[Source texts of formatted documents]
BEGIN

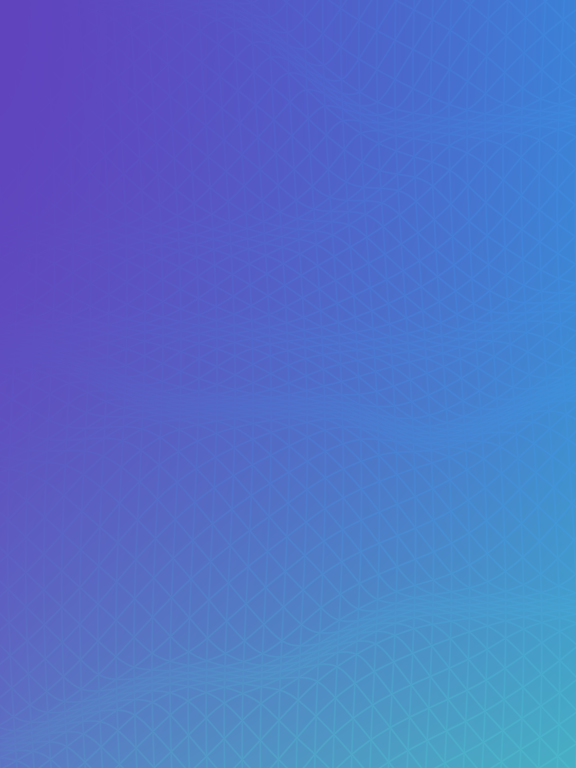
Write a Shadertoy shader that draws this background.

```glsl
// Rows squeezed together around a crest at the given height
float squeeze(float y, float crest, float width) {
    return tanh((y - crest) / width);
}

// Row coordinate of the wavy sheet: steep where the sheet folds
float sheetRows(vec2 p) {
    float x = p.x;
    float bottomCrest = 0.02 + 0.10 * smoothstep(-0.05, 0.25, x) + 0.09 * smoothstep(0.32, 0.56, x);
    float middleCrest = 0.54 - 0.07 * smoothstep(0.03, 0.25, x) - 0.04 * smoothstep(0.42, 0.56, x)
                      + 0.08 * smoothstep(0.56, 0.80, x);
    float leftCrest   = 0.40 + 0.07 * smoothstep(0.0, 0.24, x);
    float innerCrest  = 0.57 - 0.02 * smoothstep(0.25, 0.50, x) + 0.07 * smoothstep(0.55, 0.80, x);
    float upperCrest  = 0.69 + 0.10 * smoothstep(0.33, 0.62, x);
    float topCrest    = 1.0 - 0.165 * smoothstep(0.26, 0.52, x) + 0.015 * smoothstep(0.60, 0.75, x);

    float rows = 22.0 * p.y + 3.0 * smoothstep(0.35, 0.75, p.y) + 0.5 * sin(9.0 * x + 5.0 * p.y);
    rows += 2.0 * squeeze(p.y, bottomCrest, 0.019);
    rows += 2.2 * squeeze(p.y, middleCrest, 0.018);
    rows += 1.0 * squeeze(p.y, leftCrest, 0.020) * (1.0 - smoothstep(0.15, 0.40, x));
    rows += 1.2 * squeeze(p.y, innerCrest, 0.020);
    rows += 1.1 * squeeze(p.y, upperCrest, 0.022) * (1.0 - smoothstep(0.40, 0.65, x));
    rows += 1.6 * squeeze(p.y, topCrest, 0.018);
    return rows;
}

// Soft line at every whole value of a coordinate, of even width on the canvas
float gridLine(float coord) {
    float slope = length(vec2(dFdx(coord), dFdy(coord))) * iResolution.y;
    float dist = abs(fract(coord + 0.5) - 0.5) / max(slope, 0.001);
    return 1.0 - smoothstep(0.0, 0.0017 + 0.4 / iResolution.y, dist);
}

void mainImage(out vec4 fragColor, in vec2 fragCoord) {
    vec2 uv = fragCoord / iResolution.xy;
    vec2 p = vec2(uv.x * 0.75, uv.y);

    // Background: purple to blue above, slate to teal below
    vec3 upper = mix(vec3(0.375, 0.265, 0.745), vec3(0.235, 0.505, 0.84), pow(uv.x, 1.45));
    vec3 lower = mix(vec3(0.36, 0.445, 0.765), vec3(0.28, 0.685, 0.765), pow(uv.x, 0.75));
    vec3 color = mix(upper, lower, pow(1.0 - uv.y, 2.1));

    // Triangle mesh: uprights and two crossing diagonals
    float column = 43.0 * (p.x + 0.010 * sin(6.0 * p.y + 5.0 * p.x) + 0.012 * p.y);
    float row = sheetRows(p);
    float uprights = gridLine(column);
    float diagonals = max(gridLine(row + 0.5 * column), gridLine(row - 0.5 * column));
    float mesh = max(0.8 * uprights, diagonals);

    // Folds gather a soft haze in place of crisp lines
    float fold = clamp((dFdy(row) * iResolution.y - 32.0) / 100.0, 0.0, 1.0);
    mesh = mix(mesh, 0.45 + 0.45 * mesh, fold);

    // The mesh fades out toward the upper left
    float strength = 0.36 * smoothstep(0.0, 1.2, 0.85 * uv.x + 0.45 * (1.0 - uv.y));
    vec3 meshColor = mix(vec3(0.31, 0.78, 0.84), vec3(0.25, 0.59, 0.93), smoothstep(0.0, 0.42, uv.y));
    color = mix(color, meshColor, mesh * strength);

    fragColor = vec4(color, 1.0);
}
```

END

• About this task
Could every record be given again exactly, with its pictures left out?

• Written solution
Write a Shadertoy shader that draws this background.

```glsl
// Rows squeezed together around a crest at the given height
float squeeze(float y, float crest, float width) {
    return tanh((y - crest) / width);
}

// Row coordinate of the wavy sheet: steep where the sheet folds
float sheetRows(vec2 p) {
    float x = p.x;
    float bottomCrest = 0.02 + 0.10 * smoothstep(-0.05, 0.25, x) + 0.09 * smoothstep(0.32, 0.56, x);
    float middleCrest = 0.54 - 0.07 * smoothstep(0.03, 0.25, x) - 0.04 * smoothstep(0.42, 0.56, x)
                      + 0.08 * smoothstep(0.56, 0.80, x);
    float leftCrest   = 0.40 + 0.07 * smoothstep(0.0, 0.24, x);
    float innerCrest  = 0.57 - 0.02 * smoothstep(0.25, 0.50, x) + 0.07 * smoothstep(0.55, 0.80, x);
    float upperCrest  = 0.69 + 0.10 * smoothstep(0.33, 0.62, x);
    float topCrest    = 1.0 - 0.165 * smoothstep(0.26, 0.52, x) + 0.015 * smoothstep(0.60, 0.75, x);

    float rows = 22.0 * p.y + 3.0 * smoothstep(0.35, 0.75, p.y) + 0.5 * sin(9.0 * x + 5.0 * p.y);
    rows += 2.0 * squeeze(p.y, bottomCrest, 0.019);
    rows += 2.2 * squeeze(p.y, middleCrest, 0.018);
    rows += 1.0 * squeeze(p.y, leftCrest, 0.020) * (1.0 - smoothstep(0.15, 0.40, x));
    rows += 1.2 * squeeze(p.y, innerCrest, 0.020);
    rows += 1.1 * squeeze(p.y, upperCrest, 0.022) * (1.0 - smoothstep(0.40, 0.65, x));
    rows += 1.6 * squeeze(p.y, topCrest, 0.018);
    return rows;
}

// Soft line at every whole value of a coordinate, of even width on the canvas
float gridLine(float coord) {
    float slope = length(vec2(dFdx(coord), dFdy(coord))) * iResolution.y;
    float dist = abs(fract(coord + 0.5) - 0.5) / max(slope, 0.001);
    return 1.0 - smoothstep(0.0, 0.0017 + 0.4 / iResolution.y, dist);
}

void mainImage(out vec4 fragColor, in vec2 fragCoord) {
    vec2 uv = fragCoord / iResolution.xy;
    vec2 p = vec2(uv.x * 0.75, uv.y);

    // Background: purple to blue above, slate to teal below
    vec3 upper = mix(vec3(0.375, 0.265, 0.745), vec3(0.235, 0.505, 0.84), pow(uv.x, 1.45));
    vec3 lower = mix(vec3(0.36, 0.445, 0.765), vec3(0.28, 0.685, 0.765), pow(uv.x, 0.75));
    vec3 color = mix(upper, lower, pow(1.0 - uv.y, 2.1));

    // Triangle mesh: uprights and two crossing diagonals
    float column = 43.0 * (p.x + 0.010 * sin(6.0 * p.y + 5.0 * p.x) + 0.012 * p.y);
    float row = sheetRows(p);
    float uprights = gridLine(column);
    float diagonals = max(gridLine(row + 0.5 * column), gridLine(row - 0.5 * column));
    float mesh = max(0.8 * uprights, diagonals);

    // Folds gather a soft haze in place of crisp lines
    float fold = clamp((dFdy(row) * iResolution.y - 32.0) / 100.0, 0.0, 1.0);
    mesh = mix(mesh, 0.45 + 0.45 * mesh, fold);

    // The mesh fades out toward the upper left
    float strength = 0.36 * smoothstep(0.0, 1.2, 0.85 * uv.x + 0.45 * (1.0 - uv.y));
    vec3 meshColor = mix(vec3(0.31, 0.78, 0.84), vec3(0.25, 0.59, 0.93), smoothstep(0.0, 0.42, uv.y));
    color = mix(color, meshColor, mesh * strength);

    fragColor = vec4(color, 1.0);
}
```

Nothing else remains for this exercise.